- Describe the candidate’s research over the course of their career, highlighting the candidate’s major contributions to the field of genetics. Detail why these accomplishments make the candidate deserving of an award for lifetime achievement (word limit for this section: 500).
- Describe the candidate’s record as a mentor to other accomplished scientists (word limit for this section: 350).
- List the name of the candidate, their current institution, their email address, and phone number.
- Upload the candidate’s CV.
- Provide a secondary nominator’s name and email address. The secondary nominator will receive an email allowing them to log in and upload their letter of support.
- Once the secondary nominator has successfully uploaded their letter of support, you will receive an email to remind you to submit the completed nomination.
Once GSA receives all the necessary materials, the Awards Committee and the Board of Directors will review the nominations and select a recipient.
All nominations will remain active for three years. That means the nominee will be considered for the Medal in the year you nominate them and also in the following two years.
To be considered for the Thomas Hunt Morgan Medal, both the nominator and the nominee must be members of GSA. Nominees must have made a substantial contribution to the genetics field, and they must have a strong history as a mentor to fellow geneticists.
Reviewers consider the following criteria when selecting a recipient:
- Has the applicant or nominee made significant contributions to the field of genetics throughout a full career?
- Does the applicant or nominee have a strong history of mentorship?
Nominations are due October 18, 2021. Letters of recommendation are due October 20, 2021.
|2021||Ruth Lehmann, Whitehead Institute and Massachusetts Institute of Technology|
|2020||Gerald Fink, Massachusetts Institute of Technology|
|David Botstein, Calico Life Sciences|
|2019||Daniel Hartl, Harvard University|
|2018||Barbara Meyer, University of California, Berkeley|
|2017||Richard C. Lewontin, Harvard University|
|2016||Nancy Kleckner, Harvard University|
|2015||Brian Charlesworth, University of Edinburgh, UK|
|2014||Frederick M. Ausubel, Harvard Medical School and Massachusetts General Hospital|

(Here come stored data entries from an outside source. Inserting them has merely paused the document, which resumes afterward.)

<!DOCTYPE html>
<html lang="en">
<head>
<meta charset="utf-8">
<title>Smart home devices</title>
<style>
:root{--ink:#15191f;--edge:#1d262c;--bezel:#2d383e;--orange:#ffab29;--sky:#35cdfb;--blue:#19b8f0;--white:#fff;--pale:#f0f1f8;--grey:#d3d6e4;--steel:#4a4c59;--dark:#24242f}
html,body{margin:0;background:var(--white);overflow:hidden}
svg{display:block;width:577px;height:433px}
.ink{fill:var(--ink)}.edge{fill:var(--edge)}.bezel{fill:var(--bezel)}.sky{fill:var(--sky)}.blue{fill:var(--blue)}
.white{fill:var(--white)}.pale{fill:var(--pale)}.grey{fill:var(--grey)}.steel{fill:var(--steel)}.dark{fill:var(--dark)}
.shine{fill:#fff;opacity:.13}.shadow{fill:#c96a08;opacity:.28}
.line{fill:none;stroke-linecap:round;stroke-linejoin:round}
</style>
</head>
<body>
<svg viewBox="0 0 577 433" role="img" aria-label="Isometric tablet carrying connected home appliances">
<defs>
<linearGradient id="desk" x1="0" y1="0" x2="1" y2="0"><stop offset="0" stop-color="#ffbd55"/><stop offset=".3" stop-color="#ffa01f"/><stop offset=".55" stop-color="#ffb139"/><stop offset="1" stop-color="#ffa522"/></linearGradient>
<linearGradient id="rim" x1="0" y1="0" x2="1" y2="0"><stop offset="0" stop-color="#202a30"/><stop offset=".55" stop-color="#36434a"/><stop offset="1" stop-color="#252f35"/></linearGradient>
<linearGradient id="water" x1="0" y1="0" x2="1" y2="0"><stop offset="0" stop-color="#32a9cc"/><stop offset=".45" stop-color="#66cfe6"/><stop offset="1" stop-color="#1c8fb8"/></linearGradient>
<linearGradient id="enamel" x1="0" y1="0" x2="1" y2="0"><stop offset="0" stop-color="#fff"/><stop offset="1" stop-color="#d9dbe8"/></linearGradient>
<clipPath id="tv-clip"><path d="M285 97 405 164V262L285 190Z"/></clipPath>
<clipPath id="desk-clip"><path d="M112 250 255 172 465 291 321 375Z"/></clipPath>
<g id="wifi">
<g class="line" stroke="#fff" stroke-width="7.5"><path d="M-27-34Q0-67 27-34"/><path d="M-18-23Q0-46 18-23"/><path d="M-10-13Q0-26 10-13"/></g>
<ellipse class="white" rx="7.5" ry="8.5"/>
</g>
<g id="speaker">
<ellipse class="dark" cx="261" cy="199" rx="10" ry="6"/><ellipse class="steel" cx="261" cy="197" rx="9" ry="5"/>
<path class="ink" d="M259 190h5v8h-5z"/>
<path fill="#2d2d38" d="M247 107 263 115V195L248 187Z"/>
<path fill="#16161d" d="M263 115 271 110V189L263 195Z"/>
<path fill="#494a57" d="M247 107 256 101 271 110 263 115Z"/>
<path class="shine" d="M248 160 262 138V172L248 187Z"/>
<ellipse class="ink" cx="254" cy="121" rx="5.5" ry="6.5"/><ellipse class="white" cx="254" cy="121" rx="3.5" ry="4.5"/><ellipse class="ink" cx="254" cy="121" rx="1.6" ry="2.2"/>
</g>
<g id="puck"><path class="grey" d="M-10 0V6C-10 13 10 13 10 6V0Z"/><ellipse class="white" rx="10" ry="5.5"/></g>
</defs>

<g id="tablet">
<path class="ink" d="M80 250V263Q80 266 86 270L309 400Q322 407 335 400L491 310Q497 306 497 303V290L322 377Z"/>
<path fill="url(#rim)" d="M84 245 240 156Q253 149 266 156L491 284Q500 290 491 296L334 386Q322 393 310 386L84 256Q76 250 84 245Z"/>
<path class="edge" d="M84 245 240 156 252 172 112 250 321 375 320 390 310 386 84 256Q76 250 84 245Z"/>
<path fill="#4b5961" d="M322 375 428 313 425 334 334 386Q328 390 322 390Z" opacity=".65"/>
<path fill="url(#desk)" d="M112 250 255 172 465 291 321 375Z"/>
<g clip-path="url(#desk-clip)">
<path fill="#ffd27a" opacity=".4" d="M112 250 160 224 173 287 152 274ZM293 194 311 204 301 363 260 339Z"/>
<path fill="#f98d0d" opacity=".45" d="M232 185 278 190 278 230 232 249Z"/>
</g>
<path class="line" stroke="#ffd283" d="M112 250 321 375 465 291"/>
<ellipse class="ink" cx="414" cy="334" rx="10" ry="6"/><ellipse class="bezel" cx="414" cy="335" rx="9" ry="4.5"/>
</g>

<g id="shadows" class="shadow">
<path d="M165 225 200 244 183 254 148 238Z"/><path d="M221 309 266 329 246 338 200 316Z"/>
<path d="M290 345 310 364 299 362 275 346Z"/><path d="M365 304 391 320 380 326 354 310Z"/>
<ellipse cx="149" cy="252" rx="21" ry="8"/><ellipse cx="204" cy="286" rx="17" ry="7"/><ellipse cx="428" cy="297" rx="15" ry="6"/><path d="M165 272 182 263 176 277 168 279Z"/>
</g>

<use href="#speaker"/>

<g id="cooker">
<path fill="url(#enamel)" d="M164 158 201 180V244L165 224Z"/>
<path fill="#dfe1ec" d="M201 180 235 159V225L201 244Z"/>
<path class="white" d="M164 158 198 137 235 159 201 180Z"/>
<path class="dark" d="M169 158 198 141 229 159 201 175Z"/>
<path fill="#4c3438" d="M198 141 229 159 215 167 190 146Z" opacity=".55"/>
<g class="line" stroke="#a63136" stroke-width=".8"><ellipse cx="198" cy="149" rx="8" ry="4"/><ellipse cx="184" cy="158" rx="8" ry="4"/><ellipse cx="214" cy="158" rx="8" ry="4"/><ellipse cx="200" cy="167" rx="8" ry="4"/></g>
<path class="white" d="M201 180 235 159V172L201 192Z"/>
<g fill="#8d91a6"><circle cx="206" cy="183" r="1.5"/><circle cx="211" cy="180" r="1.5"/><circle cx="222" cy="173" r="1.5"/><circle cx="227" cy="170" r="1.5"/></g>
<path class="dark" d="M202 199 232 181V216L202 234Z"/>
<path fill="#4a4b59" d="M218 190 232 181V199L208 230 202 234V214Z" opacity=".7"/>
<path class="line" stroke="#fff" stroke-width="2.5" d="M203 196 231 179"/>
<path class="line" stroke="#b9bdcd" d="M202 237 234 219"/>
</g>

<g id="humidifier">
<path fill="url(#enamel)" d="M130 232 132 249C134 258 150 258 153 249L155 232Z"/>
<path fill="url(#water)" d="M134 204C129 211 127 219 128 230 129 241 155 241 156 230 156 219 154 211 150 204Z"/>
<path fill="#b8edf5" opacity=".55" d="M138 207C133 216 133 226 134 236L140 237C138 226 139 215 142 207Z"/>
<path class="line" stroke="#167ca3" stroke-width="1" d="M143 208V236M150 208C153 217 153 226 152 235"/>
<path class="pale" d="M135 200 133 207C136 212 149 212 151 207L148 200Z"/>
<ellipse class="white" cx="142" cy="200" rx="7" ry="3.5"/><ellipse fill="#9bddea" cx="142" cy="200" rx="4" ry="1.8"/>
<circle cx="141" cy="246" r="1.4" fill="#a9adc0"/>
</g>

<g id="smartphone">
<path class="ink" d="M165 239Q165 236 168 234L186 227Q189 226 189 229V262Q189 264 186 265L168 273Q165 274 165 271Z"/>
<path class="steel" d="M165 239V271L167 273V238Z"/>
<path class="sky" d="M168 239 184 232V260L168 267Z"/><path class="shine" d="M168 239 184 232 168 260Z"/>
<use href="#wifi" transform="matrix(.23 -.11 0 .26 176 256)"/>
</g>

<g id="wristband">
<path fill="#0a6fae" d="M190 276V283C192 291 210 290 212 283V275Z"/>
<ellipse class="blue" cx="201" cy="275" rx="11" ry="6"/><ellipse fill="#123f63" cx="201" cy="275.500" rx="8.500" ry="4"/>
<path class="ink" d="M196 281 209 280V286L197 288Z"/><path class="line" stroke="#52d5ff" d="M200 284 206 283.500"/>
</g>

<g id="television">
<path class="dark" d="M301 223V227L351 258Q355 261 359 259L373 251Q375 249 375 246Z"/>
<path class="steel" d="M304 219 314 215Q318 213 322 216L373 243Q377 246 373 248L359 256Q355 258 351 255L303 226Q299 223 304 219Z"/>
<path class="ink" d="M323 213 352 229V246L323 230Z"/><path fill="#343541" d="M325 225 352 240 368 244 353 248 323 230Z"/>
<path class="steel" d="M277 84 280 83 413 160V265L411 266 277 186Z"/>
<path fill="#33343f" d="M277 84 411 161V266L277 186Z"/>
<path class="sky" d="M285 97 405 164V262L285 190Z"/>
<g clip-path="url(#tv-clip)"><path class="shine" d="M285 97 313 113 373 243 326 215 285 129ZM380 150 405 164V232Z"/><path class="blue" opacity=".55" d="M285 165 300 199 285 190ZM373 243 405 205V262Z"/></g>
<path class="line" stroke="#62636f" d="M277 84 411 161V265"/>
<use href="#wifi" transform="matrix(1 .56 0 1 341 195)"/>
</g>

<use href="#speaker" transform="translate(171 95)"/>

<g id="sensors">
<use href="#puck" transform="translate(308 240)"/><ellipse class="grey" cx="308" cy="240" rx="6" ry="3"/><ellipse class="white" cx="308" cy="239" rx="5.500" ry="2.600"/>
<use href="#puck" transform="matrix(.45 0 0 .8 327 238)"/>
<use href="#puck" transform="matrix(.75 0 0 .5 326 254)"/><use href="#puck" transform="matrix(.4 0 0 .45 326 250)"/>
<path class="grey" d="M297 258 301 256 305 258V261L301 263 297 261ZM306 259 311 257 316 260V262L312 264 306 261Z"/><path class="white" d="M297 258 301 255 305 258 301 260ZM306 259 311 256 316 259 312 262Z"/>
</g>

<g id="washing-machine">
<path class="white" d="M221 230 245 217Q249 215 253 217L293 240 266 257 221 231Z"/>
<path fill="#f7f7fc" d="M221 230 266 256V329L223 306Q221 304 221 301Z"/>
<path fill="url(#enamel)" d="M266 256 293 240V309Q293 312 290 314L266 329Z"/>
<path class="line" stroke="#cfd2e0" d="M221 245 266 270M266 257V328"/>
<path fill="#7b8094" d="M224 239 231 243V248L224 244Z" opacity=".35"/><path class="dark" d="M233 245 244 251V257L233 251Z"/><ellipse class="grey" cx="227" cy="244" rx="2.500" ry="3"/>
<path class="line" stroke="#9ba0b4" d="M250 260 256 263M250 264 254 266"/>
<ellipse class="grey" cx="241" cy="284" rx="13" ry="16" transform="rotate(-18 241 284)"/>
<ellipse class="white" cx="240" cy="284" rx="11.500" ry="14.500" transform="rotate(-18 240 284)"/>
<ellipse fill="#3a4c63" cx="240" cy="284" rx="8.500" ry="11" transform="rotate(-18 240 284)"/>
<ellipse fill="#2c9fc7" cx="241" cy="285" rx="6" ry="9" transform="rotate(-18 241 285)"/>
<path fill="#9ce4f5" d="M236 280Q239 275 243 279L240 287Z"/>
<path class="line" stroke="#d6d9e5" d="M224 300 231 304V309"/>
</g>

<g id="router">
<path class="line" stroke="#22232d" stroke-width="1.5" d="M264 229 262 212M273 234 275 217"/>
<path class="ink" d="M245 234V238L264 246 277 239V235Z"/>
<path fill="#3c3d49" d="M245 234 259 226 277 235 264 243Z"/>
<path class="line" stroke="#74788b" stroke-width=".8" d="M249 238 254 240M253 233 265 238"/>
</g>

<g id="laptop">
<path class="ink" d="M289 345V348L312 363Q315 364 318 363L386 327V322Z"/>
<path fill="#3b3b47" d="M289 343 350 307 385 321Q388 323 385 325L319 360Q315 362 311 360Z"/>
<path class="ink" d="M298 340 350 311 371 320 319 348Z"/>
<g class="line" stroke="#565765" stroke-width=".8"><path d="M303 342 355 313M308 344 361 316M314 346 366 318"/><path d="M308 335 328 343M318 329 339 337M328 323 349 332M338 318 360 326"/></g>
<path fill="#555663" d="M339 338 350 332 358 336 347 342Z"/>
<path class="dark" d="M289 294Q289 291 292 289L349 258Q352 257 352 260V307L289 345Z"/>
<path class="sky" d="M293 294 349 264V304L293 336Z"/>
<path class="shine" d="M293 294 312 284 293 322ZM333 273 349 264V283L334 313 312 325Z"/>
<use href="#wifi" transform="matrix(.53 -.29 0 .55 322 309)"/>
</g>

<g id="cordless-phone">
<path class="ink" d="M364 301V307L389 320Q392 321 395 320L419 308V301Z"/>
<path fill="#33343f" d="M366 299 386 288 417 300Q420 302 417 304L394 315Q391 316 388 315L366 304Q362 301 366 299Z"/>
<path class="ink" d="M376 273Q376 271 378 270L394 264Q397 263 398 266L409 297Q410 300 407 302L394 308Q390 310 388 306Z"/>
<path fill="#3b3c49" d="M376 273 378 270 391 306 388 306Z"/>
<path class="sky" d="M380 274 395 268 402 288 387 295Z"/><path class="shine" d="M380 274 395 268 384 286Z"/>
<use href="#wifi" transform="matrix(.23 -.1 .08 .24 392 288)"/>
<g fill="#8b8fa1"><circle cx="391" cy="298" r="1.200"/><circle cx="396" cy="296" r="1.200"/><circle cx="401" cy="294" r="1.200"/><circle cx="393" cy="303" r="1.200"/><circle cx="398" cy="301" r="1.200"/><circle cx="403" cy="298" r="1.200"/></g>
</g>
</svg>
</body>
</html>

|2013||Thomas Petes, Duke University|
|2012||Kathryn V. Anderson, Memorial Sloan-Kettering Cancer Center|
|2011||James E. Haber, Brandeis University|
|2010||Alexander Tzagoloff, Columbia University|
|2009||John Roth, University of California, Davis|
|2008||Michael Ashburner, Cambridge University, UK|
|2007||Oliver Smithies, University of North Carolina at Chapel Hill|
|2006||Masatoshi Nei, Penn State University|
|2005||Robert L. Metzenberg, University of California, Los Angeles|
|2004||Bruce N. Ames, University of California, Berkeley|
|2003||David S. Hogness, Stanford University School of Medicine|
|2002||Ira Herskowitz, University of California, San Francisco|
|2001||Yasuji Oshima, Kansai University, Osaka, Japan|
|2000||Evelyn M. Witkin, Rutgers University|
|1999||Salome Waelsch, Albert Einstein College of Medicine|
|1998||Norman H. Horowitz, California Institute of Technology|
|1997||Oliver E. Nelson, University of Wisconsin–Madison|
|1996||Franklin W. Stahl, University of Oregon|
|1995||Matthew Meselson, Harvard University|
|1994||David D. Perkins, Stanford University|
|1993||Ray D. Owen, California Institute of Technology|
|1992||Edward H. Coe, Jr., University of Missouri|
|1991||Armin Dale Kaiser, Stanford University|
|1990||Charles Yanofsky, Stanford University|
|1989||Dan L. Lindsley, University of California, San Diego|
|1988||Norman H. Giles, University of Georgia|
|1987||James F. Crow, University of Wisconsin–Madison|
|1986||Seymour Benzer, California Institute of Technology|
|1985||Herschel Roman, University of Washington|
|1984||George W. Beadle, University of Chicago|
|1984||R. Alexander Brink, University of Wisconsin–Madison|
|1983||Edward B. Lewis, California Institute of Technology|
|1982||Sewall Wright, University of Wisconsin–Madison|
|1981||Barbara McClintock, Cold Spring Harbor Laboratory|
|1981||Marcus M. Rhoades, Indiana University|